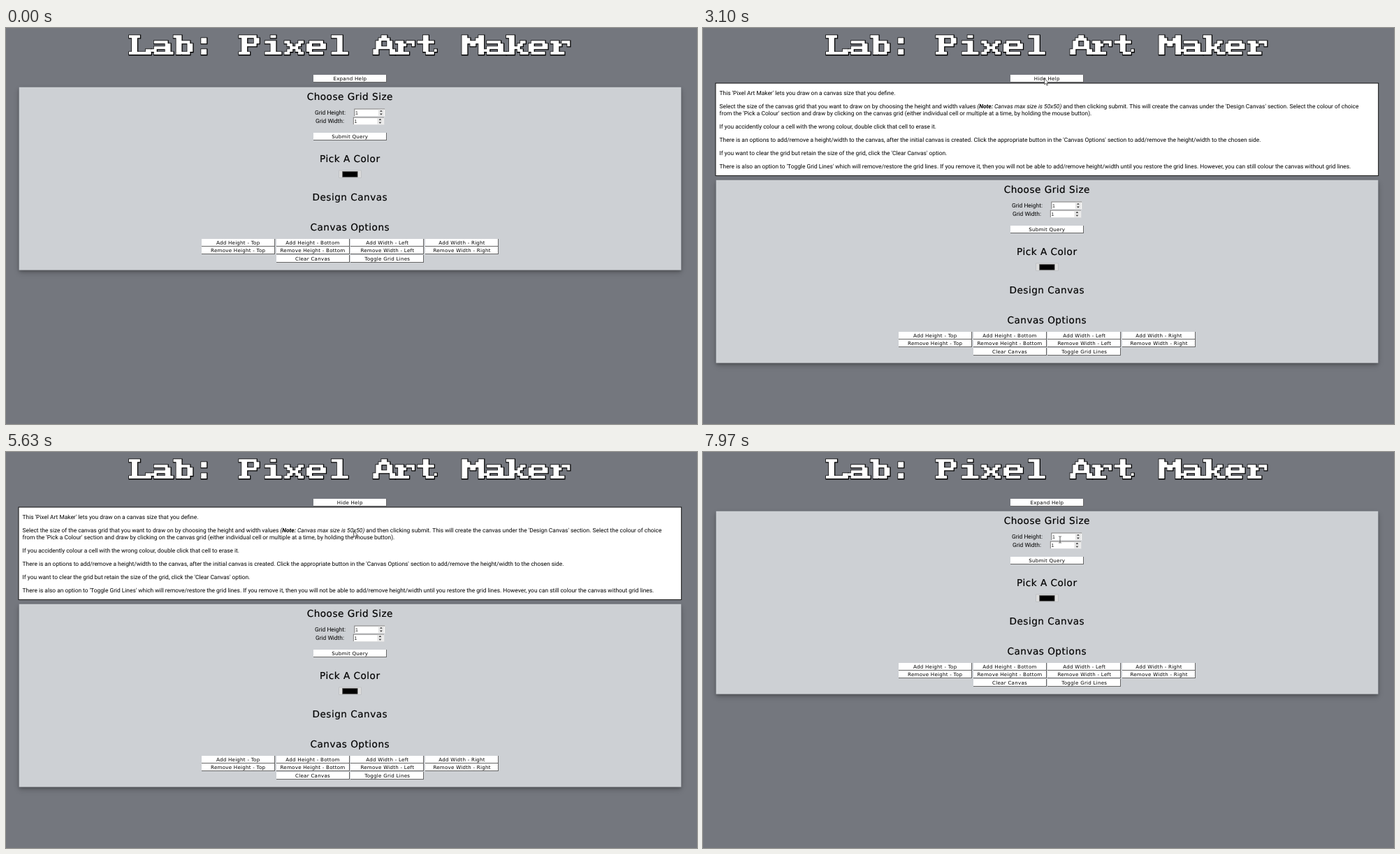
These frames come from a looping animation (989 by 567 pixels, 8000 ms). An HTML page:

```html
<!DOCTYPE html>
<html lang="en">
<head>
<meta charset="utf-8">
<title>Lab: Pixel Art Maker</title>
<style>
  html, body { margin: 0; width: 100%; height: 100%; overflow: hidden; background: #74777e; }
  svg { display: block; width: 100vw; height: 100vh; }
  text { text-rendering: geometricPrecision; white-space: pre; }
  .head { font: 13.6px "DejaVu Sans", sans-serif; letter-spacing: .5px; text-anchor: middle; stroke: #000; stroke-width: .2; }
  .label { font: 7.1px "DejaVu Sans", sans-serif; letter-spacing: .25px; text-anchor: middle; }
  .body { font: 8.38px Roboto, sans-serif; }
  .value { font: 7px "Liberation Sans", sans-serif; fill: #222; }
  .crisp { shape-rendering: crispEdges; }
</style>
</head>
<body>
<svg id="stage" viewBox="0 0 989 567" xmlns="http://www.w3.org/2000/svg">
  <defs>
    <filter id="shadow" x="-5%" y="-10%" width="110%" height="125%">
      <feDropShadow dx="0" dy="2.2" stdDeviation="2.2" flood-opacity=".22"/>
      <feDropShadow dx="0" dy="3.2" stdDeviation="5" flood-opacity=".2"/>
    </filter>
  </defs>
  <rect width="989" height="567" fill="#74777e"/>
  <g id="title" role="img" aria-label="Lab: Pixel Art Maker"></g>
  <g id="help"></g>
  <g id="panel"></g>
  <g id="toggle"></g>
  <path id="arrow" d="M0 0V8.6L2 6.9 3.4 10 4.7 9.4 3.4 6.4H6.2Z" fill="#fff" stroke="#222" stroke-width=".7"/>
  <path id="beam" d="M-1.8 -4.6H-.5L0 -4.1.5 -4.6H1.8M0 -4.1V4.1M-1.8 4.6H-.5L0 4.1.5 4.6H1.8" fill="none" stroke="#333" stroke-width=".8"/>
</svg>
<script>
const LOOP = 8000, MID = 492.3, HELP_SHIFT = 133;
const byId = id => document.getElementById(id);

function add(parent, tag, attrs, text) {
  const node = document.createElementNS('http://www.w3.org/2000/svg', tag);
  for (const key in attrs) node.setAttribute(key, attrs[key]);
  if (text) node.textContent = text;
  return parent.appendChild(node);
}
const rect = (parent, x, y, width, height, fill, more) =>
  add(parent, 'rect', { x, y, width, height, fill, ...more });
const write = (parent, cls, x, y, text) => add(parent, 'text', { class: cls, x, y }, text);

// Block lettering on an 8 by 7 grid
const letters = {
  L: 'M0 0h4v1H0zM1 1h2v5H1zM0 6h8v1H0zM6 5h2v1H6z',
  a: 'M1 2h5v1H1zM5 3h2v3H5zM1 4h4v1H1zM0 5h2v1H0zM1 6h7v1H1z',
  b: 'M0 0h3v1H0zM1 1h2v6H1zM3 2h3v1H3zM5 3h2v3H5zM3 6h3v1H3z',
  ':': 'M2 1h2v2H2zM2 5h2v2H2z',
  P: 'M-.4 0h6.4v1H-.4zM.6 1h2v5H.6zM5 1h2v2H5zM2.6 3h3.4v1H2.6zM-.4 6h4v1H-.4z',
  i: 'M3 0h2v1H3zM1 2h4v1H1zM3 3h2v3H3zM1 6h6v1H1z',
  x: 'M0 2h2v1H0zM5 2h2v1H5zM1 3h2v1H1zM4 3h2v1H4zM2 4h3v1H2zM1 5h2v1H1zM4 5h2v1H4zM0 6h2v1H0zM5 6h2v1H5z',
  e: 'M1 2h5v1H1zM0 3h2v3H0zM5 3h2v1H5zM2 4h5v1H2zM1 6h5v1H1z',
  l: 'M1 0h4v1H1zM3 1h2v5H3zM1 6h6v1H1z',
  A: 'M3 0h2v1H3zM2 1h4v1H2zM1 2h2v2H1zM5 2h2v2H5zM1 4h6v1H1zM0 5h2v2H0zM6 5h2v2H6z',
  r: 'M0 2h3v1H0zM1 3h2v3H1zM4 2h3v1H4zM3 3h1v1H3zM6 3h1v1H6zM0 6h5v1H0z',
  t: 'M2 0h2v6H2zM0 2h6v1H0zM3 6h3v1H3zM6 5h1v1H6z',
  M: 'M0 0h2v7H0zM6 0h2v7H6zM2 1h1v2H2zM5 1h1v2H5zM3 2h2v2H3z',
  k: 'M0 0h3v1H0zM1 1h2v5H1zM3 4h2v1H3zM4 3h2v1H4zM5 2h2v1H5zM4 5h2v1H4zM0 6h3v1H0zM5 6h3v1H5z'
};

function drawTitle() {
  const unit = 3.97, word = [...'Lab: Pixel Art Maker'];
  const layer = (shift, attrs) => word.forEach((ch, i) => letters[ch] && add(byId('title'), 'path', {
    d: letters[ch],
    transform: `translate(${176 + i * unit * 8 + shift} ${10.3 + shift}) scale(${unit})`,
    ...attrs
  }));
  layer(0.3, { fill: '#000', stroke: '#000', 'stroke-width': 0.5 });
  layer(0, { fill: '#fff' });
}

function button(parent, cx, y, text) {
  const x = Math.round(cx - 52.3), crisp = { class: 'crisp' };
  rect(parent, x, y, 105, 11, '#666', crisp);
  rect(parent, x, y, 104, 10, '#fff', crisp);
  return write(parent, 'label', cx, y + 8, text);
}

function numberField(x, y) {
  const panel = byId('panel');
  rect(panel, x, y, 44.5, 11, '#eee');
  rect(panel, x, y, 44, 10.5, '#777');
  rect(panel, x + 1, y + 1, 43, 9.5, '#fff');
  write(panel, 'value', x + 1.7, y + 8.3, '1');
  rect(panel, x + 34.5, y + 1.2, 8.3, 9, '#e6e6e6');
  add(panel, 'path', {
    d: 'M-1.8 -1.4L0 -3.5 1.8 -1.4ZM-1.8 1.4L0 3.5 1.8 1.4Z', fill: '#333',
    transform: `translate(${x + 38.6} ${y + 5.7})`
  });
}

function drawPanel() {
  const panel = byId('panel');
  rect(panel, 18.8, 84.8, 947.4, 261.7, '#cdd0d4', { filter: 'url(#shadow)' });
  write(panel, 'head', MID, 103.3, 'Choose Grid Size');
  write(panel, 'body', 442, 123.8, 'Grid Height:');
  write(panel, 'body', 443, 135.8, 'Grid Width:');
  numberField(498.3, 115.5);
  numberField(496.8, 127.6);
  button(panel, MID, 150, 'Submit Query');
  write(panel, 'head', MID, 192, 'Pick A Color');
  rect(panel, 476.7, 204, 31.6, 10.6, '#dcdcdc', { stroke: '#b4b6b9', 'stroke-width': 0.6 });
  rect(panel, 481.5, 205.3, 21.7, 8.2, '#000', { stroke: '#777', 'stroke-width': 0.5 });
  write(panel, 'head', MID, 247.4, 'Design Canvas');
  write(panel, 'head', MID, 290, 'Canvas Options');
  const column = i => 332.2 + i * 106.8;
  ['Height - Top', 'Height - Bottom', 'Width - Left', 'Width - Right'].forEach((name, i) => {
    button(panel, column(i), 302, 'Add ' + name);
    button(panel, column(i), 313, 'Remove ' + name);
  });
  button(panel, column(1), 325, 'Clear Canvas');
  button(panel, column(2), 325, 'Toggle Grid Lines');
}

function drawHelp() {
  const help = byId('help');
  rect(help, 18, 79, 948.7, 132.4, '#fff', { stroke: '#111', 'stroke-width': 1 });
  const line = (y, text) => write(help, 'body', 23.6, y, text);
  line(95.8, "This 'Pixel Art Maker' lets you draw on a canvas size that you define.");
  const rich = line(114.8, 'Select the size of the canvas grid that you want to draw on by choosing the height and width values ');
  const span = (text, attrs) => add(rich, 'tspan', attrs, text);
  const italic = { 'font-style': 'italic' };
  span('(', italic);
  span('Note:', { ...italic, 'font-weight': 700 });
  span(' Canvas max size is 50x50)', italic);
  span(" and then clicking submit. This will create the canvas under the 'Design Canvas' section. Select the colour of choice", {});
  line(125.2, "from the 'Pick a Colour' section and draw by clicking on the canvas grid (either individual cell or multiple at a time, by holding the mouse button).");
  line(144, 'If you accidently colour a cell with the wrong colour, double click that cell to erase it.');
  line(162.9, "There is an options to add/remove a height/width to the canvas, after the initial canvas is created. Click the appropriate button in the 'Canvas Options' section to add/remove the height/width to the chosen side.");
  line(181.8, "If you want to clear the grid but retain the size of the grid, click the 'Clear Canvas' option.");
  line(200.8, "There is also an option to 'Toggle Grid Lines' which will remove/restore the grid lines. If you remove it, then you will not be able to add/remove height/width until you restore the grid lines. However, you can still colour the canvas without grid lines.");
}

// Pointer moves: end time, x, y, then start time and step count for longer ones
const moves = [
  [900, 655, 448, 500, 5],
  [1170, 494, 365], [1230, 603, 282], [1370, 494, 181], [1430, 603, 239],
  [1630, 490, 178, 1570, 2], [1770, 502, 168],
  [2430, 486, 74, 2030, 5], [2700, 488.7, 72.3, 2570, 2],
  [3630, 408, 141, 3500, 2],
  [3770, 493, 174], [3900, 394, 170],
  [4230, 487, 123, 4100, 2],
  [4370, 470, 116], [4430, 453, 150], [4570, 480, 186], [4700, 520, 175], [4830, 541.2, 152.3],
  [4900, 529, 165],
  [5100, 518, 162], [5230, 509, 163],
  [5830, 490, 80, 5370, 5], [6030, 495.5, 76, 5970, 2], [6230, 496, 75.3, 6170, 2],
  [7030, 488, 90, 6970, 2], [7430, 486, 118, 7170, 3],
  [7830, 510.5, 125.5, 7570, 3], [7970, 511, 125.5]
];

function pointerAt(t) {
  let x = 900, y = 590;
  for (const [end, toX, toY, start = end, steps = 1] of moves) {
    if (t < start) break;
    const gap = (end - start) / Math.max(1, steps - 1);
    const done = t >= end ? 1 : (Math.floor((t - start) / gap) + 1) / steps;
    x += (toX - x) * done;
    y += (toY - y) * done;
    if (done < 1) break;
  }
  return { x, y };
}

drawTitle();
drawHelp();
drawPanel();
const toggleText = button(byId('toggle'), MID, 67, 'Expand Help');

function render(t) {
  const open = t >= 3100 && t < 6570;
  const pressed = t >= 6370 && t < 6570;
  const overText = (t >= 5230 && t < 5370) || t >= 7570;
  const { x, y } = pointerAt(t);
  byId('help').style.display = open ? '' : 'none';
  byId('panel').setAttribute('transform', `translate(0 ${open ? HELP_SHIFT : 0})`);
  byId('toggle').setAttribute('transform', pressed ? 'translate(1 .4)' : '');
  toggleText.textContent = open ? 'Hide Help' : 'Expand Help';
  for (const [id, shown] of [['arrow', !overText], ['beam', overText]]) {
    byId(id).style.display = shown ? '' : 'none';
    byId(id).setAttribute('transform', `translate(${x} ${y})`);
  }
}

const begin = performance.now();
function tick() {
  render((performance.now() - begin) % LOOP);
  requestAnimationFrame(tick);
}
tick();
</script>
</body>
</html>
```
________________
EXERCISE DESCRIPTION ->
Could you please find every line of the listing above holding the string "stroke" and copy it?

RESPONSE BOX ->
  .head { font: 13.6px "DejaVu Sans", sans-serif; letter-spacing: .5px; text-anchor: middle; stroke: #000; stroke-width: .2; }
  <path id="arrow" d="M0 0V8.6L2 6.9 3.4 10 4.7 9.4 3.4 6.4H6.2Z" fill="#fff" stroke="#222" stroke-width=".7"/>
  <path id="beam" d="M-1.8 -4.6H-.5L0 -4.1.5 -4.6H1.8M0 -4.1V4.1M-1.8 4.6H-.5L0 4.1.5 4.6H1.8" fill="none" stroke="#333" stroke-width=".8"/>
  layer(0.3, { fill: '#000', stroke: '#000', 'stroke-width': 0.5 });
  rect(panel, 476.7, 204, 31.6, 10.6, '#dcdcdc', { stroke: '#b4b6b9', 'stroke-width': 0.6 });
  rect(panel, 481.5, 205.3, 21.7, 8.2, '#000', { stroke: '#777', 'stroke-width': 0.5 });
  rect(help, 18, 79, 948.7, 132.4, '#fff', { stroke: '#111', 'stroke-width': 1 });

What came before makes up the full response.